Pre Rup Temple

Pre Rup is a temple at Angkor, Cambodia, built as the state temple of Khmer king Rajendravarman and dedicated in 961 or early 962. It is a temple mountain of combined brick, laterite and sandstone construction.The temple’s name is a comparatively modern one meaning "turn the body". This reflects the common belief among Cambodians that funerals were conducted at the temple, with the ashes of the body being ritually rotated in different directions as the service progressed.

 

Banteay Kdei Temple

The Khmer Empire lasted from 802 to 1431, initially under Hindu religious beliefs up to the end of the 12th century and later under Buddhist religious practices. It was a time when temples of grandeur came to be built and reached a crescendo during the reign of Suryavarman II until 1191, and later in the 12th–13th centuries, under Jayavarman VII. Many Buddhist temples were built, including the Banteay Kdei, from middle of the 12th century to early 13th century.
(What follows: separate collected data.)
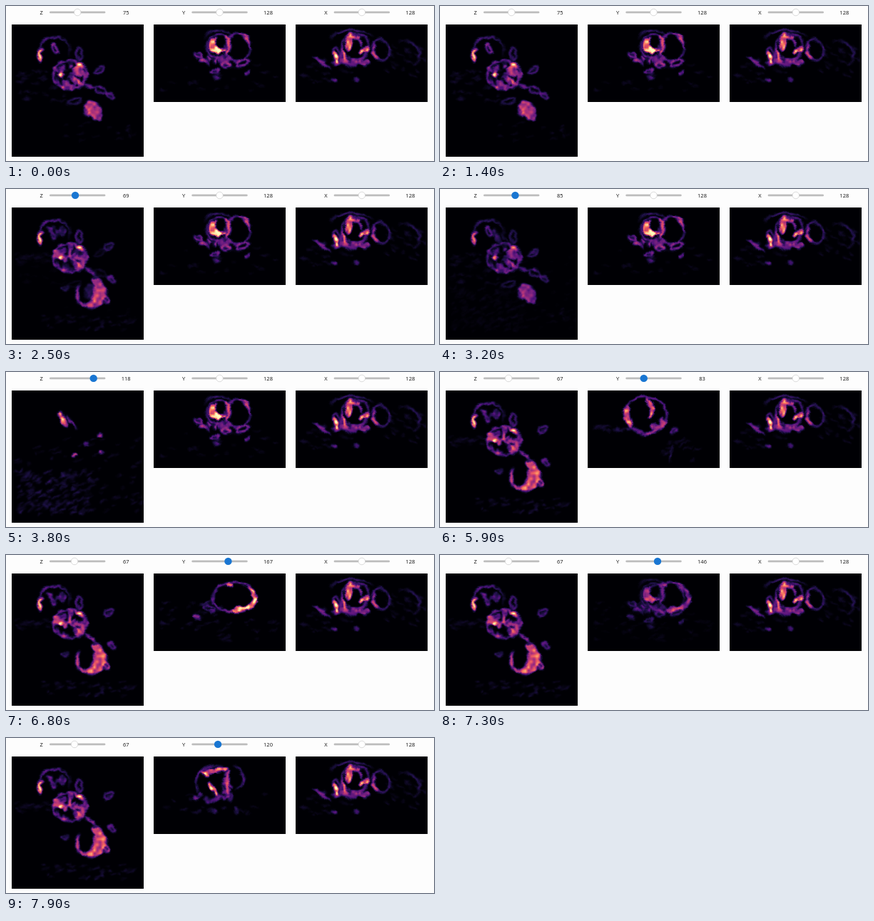
Write an HTML page with a canvas that moves like this. It is 600 px wide and 218 px high and loops after 8 s.

```html
<!DOCTYPE html>
<html>
<head>
<meta charset="utf-8">
<style>
html, body { margin: 0; width: 100%; height: 100%; overflow: hidden; background: #fdfdfd; }
canvas { display: block; }
</style>
</head>
<body>
<canvas id="stage" width="600" height="218"></canvas>
<script>
const W = 600, H = 218, LOOP = 8000, TOP = 26, TURN = 2 * Math.PI;
const view = document.getElementById('stage').getContext('2d');

function layer(w = W, h = H) {
  const c = document.createElement('canvas');
  c.width = w; c.height = h;
  return c.getContext('2d', { willReadFrequently: true });
}
const ink = layer(), soft = layer();

// Magma-like colour ramp
const stops = ['000004', '1c1044', '4f127b', '812581', 'b5367a', 'e55064', 'fb8761', 'fec287', 'fcfdbf']
  .map(s => [0, 2, 4].map(i => parseInt(s.substr(i, 2), 16)));
const ramp = Array.from({ length: 256 }, (_, i) => {
  const p = i / 255 * 8, k = Math.min(7, Math.floor(p));
  return stops[k].map((c, j) => c + (stops[k + 1][j] - c) * (p - k));
});

function seeded(seed) {
  return () => (seed = (seed * 16807) % 2147483647) / 2147483647;
}
const lattice = Array.from({ length: 4096 }, seeded(4711));
function noise(x, y) {
  const i = Math.floor(x), j = Math.floor(y), u = x - i, v = y - j;
  const at = (a, b) => lattice[(a + b * 67) & 4095];
  const top = at(i, j) * (1 - u) + at(i + 1, j) * u;
  const low = at(i, j + 1) * (1 - u) + at(i + 1, j + 1) * u;
  return top * (1 - v) + low * v;
}

// Drawing helpers: level is the brightness from 0 to 1
function spot(level, x, y, rx, ry = rx, turn = 0) {
  ink.fillStyle = `rgb(${Array(3).fill(Math.round(level * 255))})`;
  ink.beginPath();
  ink.ellipse(x, y, rx, ry, turn, 0, TURN);
  ink.fill();
}
// Stroke that swells towards its middle
function swell(level, width, point) {
  const steps = 60;
  for (let i = 0; i <= steps; i++) {
    const u = i / steps, [x, y] = point(u);
    spot(level, x, y, width / 2 * (.25 + .75 * Math.sin(Math.PI * u)));
  }
}
function bar(level, width, x0, y0, x1, y1) {
  swell(level, width, u => [x0 + (x1 - x0) * u, y0 + (y1 - y0) * u]);
}
function arc(level, width, x, y, rx, ry, from, to) {
  swell(level, width, u => {
    const a = from + (to - from) * u;
    return [x + rx * Math.cos(a), y + ry * Math.sin(a)];
  });
}
function ring(level, width, x, y, rx, ry = rx, turn = 0) {
  ink.strokeStyle = `rgb(${Array(3).fill(Math.round(level * 255))})`;
  ink.lineWidth = width;
  ink.beginPath();
  ink.ellipse(x, y, rx, ry, turn, 0, TURN);
  ink.stroke();
}
function lens(level, x, y, r, turn = 0) {
  ring(level, 2, x, y, r, r * .4, turn);
}
function scatter(count, level, x, y, rx, ry, seed) {
  const r = seeded(seed);
  for (let i = 0; i < count; i++) {
    const a = r() * TURN, d = Math.sqrt(r());
    lens(level * (.5 + .5 * r()), x + rx * d * Math.cos(a), y + ry * d * Math.sin(a), 2 + 3 * r(), r() * 3);
  }
}
function streaks(count, level, x, y, w, h, slope, seed) {
  const r = seeded(seed);
  for (let i = 0; i < count; i++) {
    const a = x + r() * w, b = y + r() * h, len = 3 + r() * 11;
    bar(level * (.4 + .6 * r()), 1.2, a, b, a + len, b + len * slope);
  }
}

// Parts that neighbouring Z slices share
function headAndBody(rim, seed) {
  arc(rim, 2.5, 68, 63, 22, 19, 2.6, 6.6);
  arc(.85, 5, 58, 70, 12, 13, 2.5, 4.1);
  lens(rim, 103, 67, 9, 1.5);
  ring(.36, 3, 90, 97, 23, 20);
  scatter(24, .58, 90, 97, 22, 19, seed);
  spot(.98, 77, 96, 3.5);
  spot(.85, 104, 84, 5, 2.5, .6);
  spot(.75, 102, 106, 5, 2.5, .9);
}

const zSlices = {
  67() {
    streaks(20, .11, 12, 90, 50, 15, -.12, 31);
    streaks(35, .14, 50, 178, 125, 22, -.2, 33);
    headAndBody(.36, 55);
    scatter(9, .42, 68, 62, 16, 13, 12);
    bar(.65, 4, 88, 82, 92, 102);
    bar(.42, 2.5, 110, 111, 130, 125);
    arc(.66, 17, 115, 145, 17, 19, -1.2, 1.7);
    arc(.52, 5, 117, 147, 18, 18, .8, 3.8);
    lens(.62, 141, 155, 6, 1.2);
    lens(.32, 143, 82, 7, -.65);
    lens(.38, 149, 127, 6, .8);
    lens(.26, 83, 140, 5);
  },
  75() {
    streaks(40, .11, 12, 90, 70, 45, -.15, 41);
    streaks(15, .1, 80, 165, 100, 30, -.2, 43);
    headAndBody(.3, 91);
    lens(.6, 68, 60, 7, 1.05);
    lens(.38, 130, 91, 7, -.7);
    lens(.42, 133, 119, 9, .5);
    lens(.36, 147, 126, 6, .6);
    lens(.27, 96, 134, 10, -.25);
    bar(.36, 2.5, 109, 111, 126, 116);
    spot(.5, 123, 147, 16, 9, .9);
    scatter(14, .68, 122, 147, 9, 11, 17);
  },
  118() {
    streaks(120, .21, 12, 140, 105, 62, -.6, 61);
    streaks(70, .12, 10, 95, 175, 105, -.35, 63);
    ring(.55, 2.2, 80, 67, 11, 3, 1.08);
    bar(.85, 4, 76, 58, 83, 75);
    bar(.45, 2.2, 84, 60, 101, 81);
    lens(.36, 113, 101, 3, 1.1);
    spot(.62, 131, 89, 2.3);
    spot(.82, 96, 117, 3.2, 2.3, -.5);
    spot(.52, 133, 113, 2.2);
  }
};

const ySlices = {
  83() {
    streaks(25, .17, 215, 75, 50, 8, .1, 71);
    streaks(12, .11, 310, 95, 45, 30, -.4, 73);
    ring(.38, 2.2, 288, 60, 30, 25, .1);
    arc(.7, 9, 292, 58, 31, 26, 2.4, 3.5);
    arc(.75, 7, 279, 54, 18, 19, -1, .6);
    scatter(9, .55, 303, 73, 10, 6, 74);
    arc(.42, 3, 288, 62, 28, 25, .3, 2.3);
    lens(.34, 328, 83, 5, -.4);
    bar(.19, 2, 326, 103, 322, 127);
  },
  120() {
    streaks(20, .12, 220, 78, 150, 30, .08, 81);
    arc(.36, 2.5, 294, 63, 28, 24, 2.4, 5.2);
    bar(.82, 6, 274, 48, 311, 44);
    spot(.9, 280, 51, 5, 3, .5);
    bar(.85, 5, 284, 62, 297, 81);
    bar(.66, 5, 312, 47, 309, 77);
    scatter(10, .45, 309, 62, 6, 16, 84);
    arc(.3, 2.5, 317, 57, 16, 17, -1.5, 1.4);
    scatter(14, .4, 292, 84, 27, 4, 86);
    lens(.22, 290, 103, 4);
    lens(.22, 323, 103, 4, 1.2);
  },
  128() {
    streaks(20, .1, 215, 80, 160, 40, .08, 91);
    arc(.27, 2, 298, 45, 19, 11, 3.1, 6.3);
    ring(.38, 2, 298, 56, 17, 16);
    arc(.96, 8, 299, 54, 11, 9, .9, 4.4);
    arc(.72, 4, 296, 56, 17, 16, -.9, .8);
    ring(.36, 2, 325, 59, 17, 20, .1);
    arc(.56, 4, 325, 59, 17, 20, -1.4, -.1);
    lens(.45, 269, 69, 6, .4);
    scatter(16, .45, 291, 76, 24, 5, 95);
    lens(.52, 308, 84, 6);
    lens(.52, 332, 81, 9, -.25);
    lens(.44, 293, 92, 6);
    lens(.38, 338, 94, 4, -.5);
    lens(.28, 294, 101, 4);
  },
  167() {
    streaks(30, .13, 215, 65, 80, 40, -.15, 101);
    streaks(20, .1, 295, 88, 85, 35, -.25, 103);
    ring(.45, 2.2, 320, 60, 30, 21);
    arc(.82, 6, 320, 60, 29, 20, -.8, 1.8);
    bar(.95, 5, 321, 76, 339, 75);
    spot(.65, 313, 43, 4, 2.2);
    lens(.34, 285, 75, 8, .3);
    lens(.42, 268, 87, 4, .4);
    bar(.22, 1.8, 270, 71, 289, 64);
  }
};

const xSlices = {
  128() {
    streaks(20, .1, 412, 75, 75, 35, .2, 111);
    streaks(25, .11, 530, 55, 52, 40, .5, 113);
    arc(.3, 2.2, 485, 46, 29, 12, 3, 6.1);
    ring(.36, 2, 490, 57, 19, 18);
    bar(.82, 9, 482, 39, 480, 62);
    bar(.72, 5, 481, 43, 497, 45);
    bar(.78, 5, 497, 65, 509, 59);
    bar(.5, 3, 494, 45, 499, 58);
    lens(.48, 464, 70, 12, 1.3);
    bar(.95, 6, 460, 65, 465, 80);
    bar(.66, 4, 470, 60, 478, 79);
    scatter(18, .46, 486, 81, 25, 6, 117);
    ring(.32, 2, 526, 62, 11, 16, -.2);
    arc(.55, 4, 526, 62, 11, 15, 1.8, 3.8);
    bar(.34, 4, 431, 72, 455, 87);
    arc(.19, 2.5, 555, 69, 25, 20, -1.8, .9);
    lens(.36, 461, 104, 3);
    lens(.25, 490, 104, 3);
  }
};

const panels = [
  { label: 'Z', max: 150, h: 185.6, slices: zSlices },
  { label: 'Y', max: 256, h: 108.7, slices: ySlices },
  { label: 'X', max: 256, h: 108.7, slices: xSlices }
];

// Renders one slice into brightness values, with warped and patchy outlines
function scan(panel, draw) {
  ink.globalCompositeOperation = 'source-over';
  ink.fillStyle = '#000';
  ink.fillRect(0, 0, W, H);
  ink.globalCompositeOperation = 'lighten';
  draw();
  soft.filter = 'blur(0.8px)';
  soft.drawImage(ink.canvas, 0, 0);
  const { data } = soft.getImageData(0, 0, W, H), { cols, rows } = panel;
  return Float32Array.from({ length: cols * rows }, (_, i) => {
    const x = i % cols, y = Math.floor(i / cols);
    const sx = Math.round(panel.x + x + 4 * (noise(x / 5, y / 5) - .5));
    const sy = Math.round(TOP + y + 4 * (noise(x / 5 + 31, y / 5 + 17) - .5));
    const patch = noise(x / 4 + 9, y / 4 + 23);
    return data[(sy * W + sx) * 4] * (.55 + .8 * patch);
  });
}
panels.forEach((p, i) => {
  p.x = 7.6 + 199.3 * i;
  p.w = 184.9;
  p.cols = Math.round(p.w);
  p.rows = Math.round(p.h);
  p.keys = Object.keys(p.slices).map(Number);
  p.scans = p.keys.map(k => scan(p, p.slices[k]));
  p.screen = layer(p.cols, p.rows);
  p.image = p.screen.createImageData(p.cols, p.rows);
});

function showSlice(p, value) {
  if (p.shown !== value) {
    p.shown = value;
    const { keys, scans } = p;
    let i = 0;
    while (i < keys.length - 2 && value > keys[i + 1]) i++;
    const j = Math.min(i + 1, keys.length - 1);
    const mix = i === j ? 0 : (value - keys[i]) / (keys[j] - keys[i]);
    const a = scans[i], b = scans[j];
    for (let n = 0; n < a.length; n++) {
      const level = Math.min(255, Math.round(a[n] + (b[n] - a[n]) * mix));
      p.image.data.set([...ramp[level], 255], n * 4);
    }
    p.screen.putImageData(p.image, 0, 0);
  }
  view.drawImage(p.screen.canvas, p.x, TOP, p.w, p.h);
}

function showSlider(p, value, active) {
  const left = p.x + 53.4, span = 78.4, y = 8.9;
  view.fillStyle = '#111';
  view.font = '7.5px "Open Sans", sans-serif';
  view.textAlign = 'center';
  view.fillText(p.label, p.x + 42.1, 11.7);
  view.fillText(value, p.x + 160.6, 11.7);
  view.fillStyle = '#bdbdbd';
  view.beginPath();
  view.roundRect(left, y - 1.3, span, 2.6, 1.3);
  view.fill();
  view.beginPath();
  view.arc(left + span * value / p.max, y, active ? 5.2 : 4.8, 0, TURN);
  view.fillStyle = active ? '#1976d2' : '#fff';
  view.fill();
  if (!active) {
    view.strokeStyle = '#ccc';
    view.lineWidth = .7;
    view.stroke();
  }
}

// Piecewise motion through [time, value] pairs
function along(t, track) {
  for (let i = 1; i < track.length; i++) {
    const [t0, v0] = track[i - 1], [t1, v1] = track[i];
    if (t <= t1) return Math.round(v0 + (v1 - v0) * (t - t0) / (t1 - t0));
  }
  return track[track.length - 1][1];
}
const zTrack = [[0, 75], [2000, 75], [2500, 69], [2900, 69], [3800, 118], [4500, 67]];
const yTrack = [[0, 128], [5300, 128], [5900, 83], [6800, 167], [7900, 120]];

function frame(now) {
  const t = Math.floor((now % LOOP) / 100) * 100;
  const values = [along(t, zTrack), along(t, yTrack), 128];
  const active = [t >= 1800 && t < 4900, t >= 5200, false];
  view.fillStyle = '#fdfdfd';
  view.fillRect(0, 0, W, H);
  panels.forEach((p, i) => {
    showSlider(p, values[i], active[i]);
    showSlice(p, values[i]);
  });
  requestAnimationFrame(frame);
}
frame(performance.now());
</script>
</body>
</html>
```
Though Jayavarman VII was credited with building many temples, he was also accused of squandering money on extravagant temple building projects at the expense of society and other duties. He built Buddhist temples in which Bodhisattva Avalokitesvara was the main deity.[5] This temple built, conforming to the style of the Ta Prohm and Preah Khan temples in the vicinity during the same period by Jayavarman VII, but of a smaller size, was built as a Buddhist monastic complex on the site of a 10th-century temple built by Rajendravarman. Some small inscriptions attest to the building of this temple by Jayavarman VII and the royal architect, Kavindrarimathana.

 

Prasat Kravan Temple

Prasat Kravan is a small 10th-century temple consisting of five reddish brick towers on a common terrace, located at Angkor, Cambodia south of the artificial lake or baray called Srah Srang. Its original Sanskrit name is unknown. The modern name in Khmer, "Prasat Kravan", means artabotrys odoratissimus temple. The temple was dedicated to Vishnu in 921 CE, according to an inscription on door jambs.

 
Package IncludedPackage Not Include
  • Cool water during travel
  • ticket entry
  • Tour guide
  • Meals
Booking Now

More Tours Related

Accommodation

    Tripadvisor